→ **Your objective**
Print the data exactly as written, line for line, and leave its pictures behind.

→ **Records for this exercise**
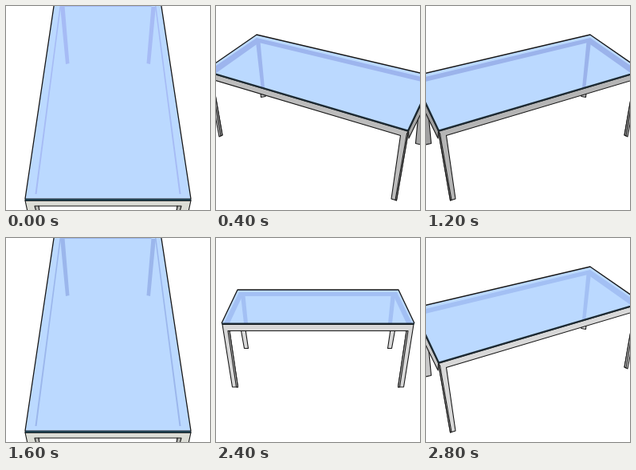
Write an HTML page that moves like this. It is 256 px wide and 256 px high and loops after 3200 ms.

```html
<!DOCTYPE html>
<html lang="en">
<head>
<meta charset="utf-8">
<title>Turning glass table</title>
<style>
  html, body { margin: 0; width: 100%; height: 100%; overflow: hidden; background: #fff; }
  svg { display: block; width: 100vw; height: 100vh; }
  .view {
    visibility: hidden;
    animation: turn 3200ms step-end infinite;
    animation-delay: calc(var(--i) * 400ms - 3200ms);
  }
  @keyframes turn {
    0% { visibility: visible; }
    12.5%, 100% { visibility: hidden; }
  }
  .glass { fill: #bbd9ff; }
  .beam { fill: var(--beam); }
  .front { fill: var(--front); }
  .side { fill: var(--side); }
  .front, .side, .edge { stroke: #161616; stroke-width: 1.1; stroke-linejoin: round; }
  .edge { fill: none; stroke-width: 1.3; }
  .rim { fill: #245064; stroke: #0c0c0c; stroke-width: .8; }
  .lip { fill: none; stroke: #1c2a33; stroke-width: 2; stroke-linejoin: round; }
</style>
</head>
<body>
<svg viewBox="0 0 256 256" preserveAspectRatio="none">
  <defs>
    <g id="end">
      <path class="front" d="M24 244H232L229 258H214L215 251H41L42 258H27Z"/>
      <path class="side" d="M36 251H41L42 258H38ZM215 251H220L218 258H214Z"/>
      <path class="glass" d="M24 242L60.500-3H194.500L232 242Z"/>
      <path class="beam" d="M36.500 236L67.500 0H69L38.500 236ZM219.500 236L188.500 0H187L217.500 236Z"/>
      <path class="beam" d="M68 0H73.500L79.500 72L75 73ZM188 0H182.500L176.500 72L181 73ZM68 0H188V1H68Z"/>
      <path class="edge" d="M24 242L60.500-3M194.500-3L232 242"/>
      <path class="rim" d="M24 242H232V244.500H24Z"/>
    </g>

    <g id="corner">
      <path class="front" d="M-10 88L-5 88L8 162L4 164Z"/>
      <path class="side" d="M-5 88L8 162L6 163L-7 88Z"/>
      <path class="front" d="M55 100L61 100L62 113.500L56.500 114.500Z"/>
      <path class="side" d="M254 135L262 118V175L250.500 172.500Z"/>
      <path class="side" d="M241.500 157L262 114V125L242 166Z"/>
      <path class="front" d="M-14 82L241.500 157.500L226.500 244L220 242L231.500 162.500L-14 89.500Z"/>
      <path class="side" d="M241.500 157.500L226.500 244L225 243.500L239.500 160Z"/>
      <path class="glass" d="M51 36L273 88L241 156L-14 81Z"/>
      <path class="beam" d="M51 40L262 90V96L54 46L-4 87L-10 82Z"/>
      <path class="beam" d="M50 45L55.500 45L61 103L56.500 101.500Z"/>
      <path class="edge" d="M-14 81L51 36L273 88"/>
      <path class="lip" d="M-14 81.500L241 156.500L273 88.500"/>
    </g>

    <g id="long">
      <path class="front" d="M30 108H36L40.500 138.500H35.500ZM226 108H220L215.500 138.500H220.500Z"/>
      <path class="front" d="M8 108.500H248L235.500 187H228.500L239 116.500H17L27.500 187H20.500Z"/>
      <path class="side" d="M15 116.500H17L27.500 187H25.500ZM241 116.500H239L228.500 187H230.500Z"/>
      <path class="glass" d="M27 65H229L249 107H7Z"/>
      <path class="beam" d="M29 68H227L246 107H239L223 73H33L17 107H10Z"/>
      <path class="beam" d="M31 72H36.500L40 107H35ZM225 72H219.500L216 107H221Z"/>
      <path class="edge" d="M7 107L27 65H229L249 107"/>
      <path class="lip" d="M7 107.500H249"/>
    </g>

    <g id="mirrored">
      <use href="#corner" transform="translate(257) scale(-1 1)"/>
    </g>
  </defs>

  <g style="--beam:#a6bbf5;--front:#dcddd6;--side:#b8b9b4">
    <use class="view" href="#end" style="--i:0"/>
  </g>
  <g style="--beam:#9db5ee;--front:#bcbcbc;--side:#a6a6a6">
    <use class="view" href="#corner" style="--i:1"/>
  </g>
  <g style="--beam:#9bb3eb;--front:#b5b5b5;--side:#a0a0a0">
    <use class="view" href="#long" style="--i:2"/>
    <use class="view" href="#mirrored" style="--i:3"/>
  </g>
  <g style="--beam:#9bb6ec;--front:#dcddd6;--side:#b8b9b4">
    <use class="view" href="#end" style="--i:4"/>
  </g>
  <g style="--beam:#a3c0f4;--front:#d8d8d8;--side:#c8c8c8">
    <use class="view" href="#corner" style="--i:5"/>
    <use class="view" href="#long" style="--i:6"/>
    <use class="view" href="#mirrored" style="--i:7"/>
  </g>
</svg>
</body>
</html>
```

→ **Problem solution**
Write an HTML page that moves like this. It is 256 px wide and 256 px high and loops after 3200 ms.

```html
<!DOCTYPE html>
<html lang="en">
<head>
<meta charset="utf-8">
<title>Turning glass table</title>
<style>
  html, body { margin: 0; width: 100%; height: 100%; overflow: hidden; background: #fff; }
  svg { display: block; width: 100vw; height: 100vh; }
  .view {
    visibility: hidden;
    animation: turn 3200ms step-end infinite;
    animation-delay: calc(var(--i) * 400ms - 3200ms);
  }
  @keyframes turn {
    0% { visibility: visible; }
    12.5%, 100% { visibility: hidden; }
  }
  .glass { fill: #bbd9ff; }
  .beam { fill: var(--beam); }
  .front { fill: var(--front); }
  .side { fill: var(--side); }
  .front, .side, .edge { stroke: #161616; stroke-width: 1.1; stroke-linejoin: round; }
  .edge { fill: none; stroke-width: 1.3; }
  .rim { fill: #245064; stroke: #0c0c0c; stroke-width: .8; }
  .lip { fill: none; stroke: #1c2a33; stroke-width: 2; stroke-linejoin: round; }
</style>
</head>
<body>
<svg viewBox="0 0 256 256" preserveAspectRatio="none">
  <defs>
    <g id="end">
      <path class="front" d="M24 244H232L229 258H214L215 251H41L42 258H27Z"/>
      <path class="side" d="M36 251H41L42 258H38ZM215 251H220L218 258H214Z"/>
      <path class="glass" d="M24 242L60.500-3H194.500L232 242Z"/>
      <path class="beam" d="M36.500 236L67.500 0H69L38.500 236ZM219.500 236L188.500 0H187L217.500 236Z"/>
      <path class="beam" d="M68 0H73.500L79.500 72L75 73ZM188 0H182.500L176.500 72L181 73ZM68 0H188V1H68Z"/>
      <path class="edge" d="M24 242L60.500-3M194.500-3L232 242"/>
      <path class="rim" d="M24 242H232V244.500H24Z"/>
    </g>

    <g id="corner">
      <path class="front" d="M-10 88L-5 88L8 162L4 164Z"/>
      <path class="side" d="M-5 88L8 162L6 163L-7 88Z"/>
      <path class="front" d="M55 100L61 100L62 113.500L56.500 114.500Z"/>
      <path class="side" d="M254 135L262 118V175L250.500 172.500Z"/>
      <path class="side" d="M241.500 157L262 114V125L242 166Z"/>
      <path class="front" d="M-14 82L241.500 157.500L226.500 244L220 242L231.500 162.500L-14 89.500Z"/>
      <path class="side" d="M241.500 157.500L226.500 244L225 243.500L239.500 160Z"/>
      <path class="glass" d="M51 36L273 88L241 156L-14 81Z"/>
      <path class="beam" d="M51 40L262 90V96L54 46L-4 87L-10 82Z"/>
      <path class="beam" d="M50 45L55.500 45L61 103L56.500 101.500Z"/>
      <path class="edge" d="M-14 81L51 36L273 88"/>
      <path class="lip" d="M-14 81.500L241 156.500L273 88.500"/>
    </g>

    <g id="long">
      <path class="front" d="M30 108H36L40.500 138.500H35.500ZM226 108H220L215.500 138.500H220.500Z"/>
      <path class="front" d="M8 108.500H248L235.500 187H228.500L239 116.500H17L27.500 187H20.500Z"/>
      <path class="side" d="M15 116.500H17L27.500 187H25.500ZM241 116.500H239L228.500 187H230.500Z"/>
      <path class="glass" d="M27 65H229L249 107H7Z"/>
      <path class="beam" d="M29 68H227L246 107H239L223 73H33L17 107H10Z"/>
      <path class="beam" d="M31 72H36.500L40 107H35ZM225 72H219.500L216 107H221Z"/>
      <path class="edge" d="M7 107L27 65H229L249 107"/>
      <path class="lip" d="M7 107.500H249"/>
    </g>

    <g id="mirrored">
      <use href="#corner" transform="translate(257) scale(-1 1)"/>
    </g>
  </defs>

  <g style="--beam:#a6bbf5;--front:#dcddd6;--side:#b8b9b4">
    <use class="view" href="#end" style="--i:0"/>
  </g>
  <g style="--beam:#9db5ee;--front:#bcbcbc;--side:#a6a6a6">
    <use class="view" href="#corner" style="--i:1"/>
  </g>
  <g style="--beam:#9bb3eb;--front:#b5b5b5;--side:#a0a0a0">
    <use class="view" href="#long" style="--i:2"/>
    <use class="view" href="#mirrored" style="--i:3"/>
  </g>
  <g style="--beam:#9bb6ec;--front:#dcddd6;--side:#b8b9b4">
    <use class="view" href="#end" style="--i:4"/>
  </g>
  <g style="--beam:#a3c0f4;--front:#d8d8d8;--side:#c8c8c8">
    <use class="view" href="#corner" style="--i:5"/>
    <use class="view" href="#long" style="--i:6"/>
    <use class="view" href="#mirrored" style="--i:7"/>
  </g>
</svg>
</body>
</html>
```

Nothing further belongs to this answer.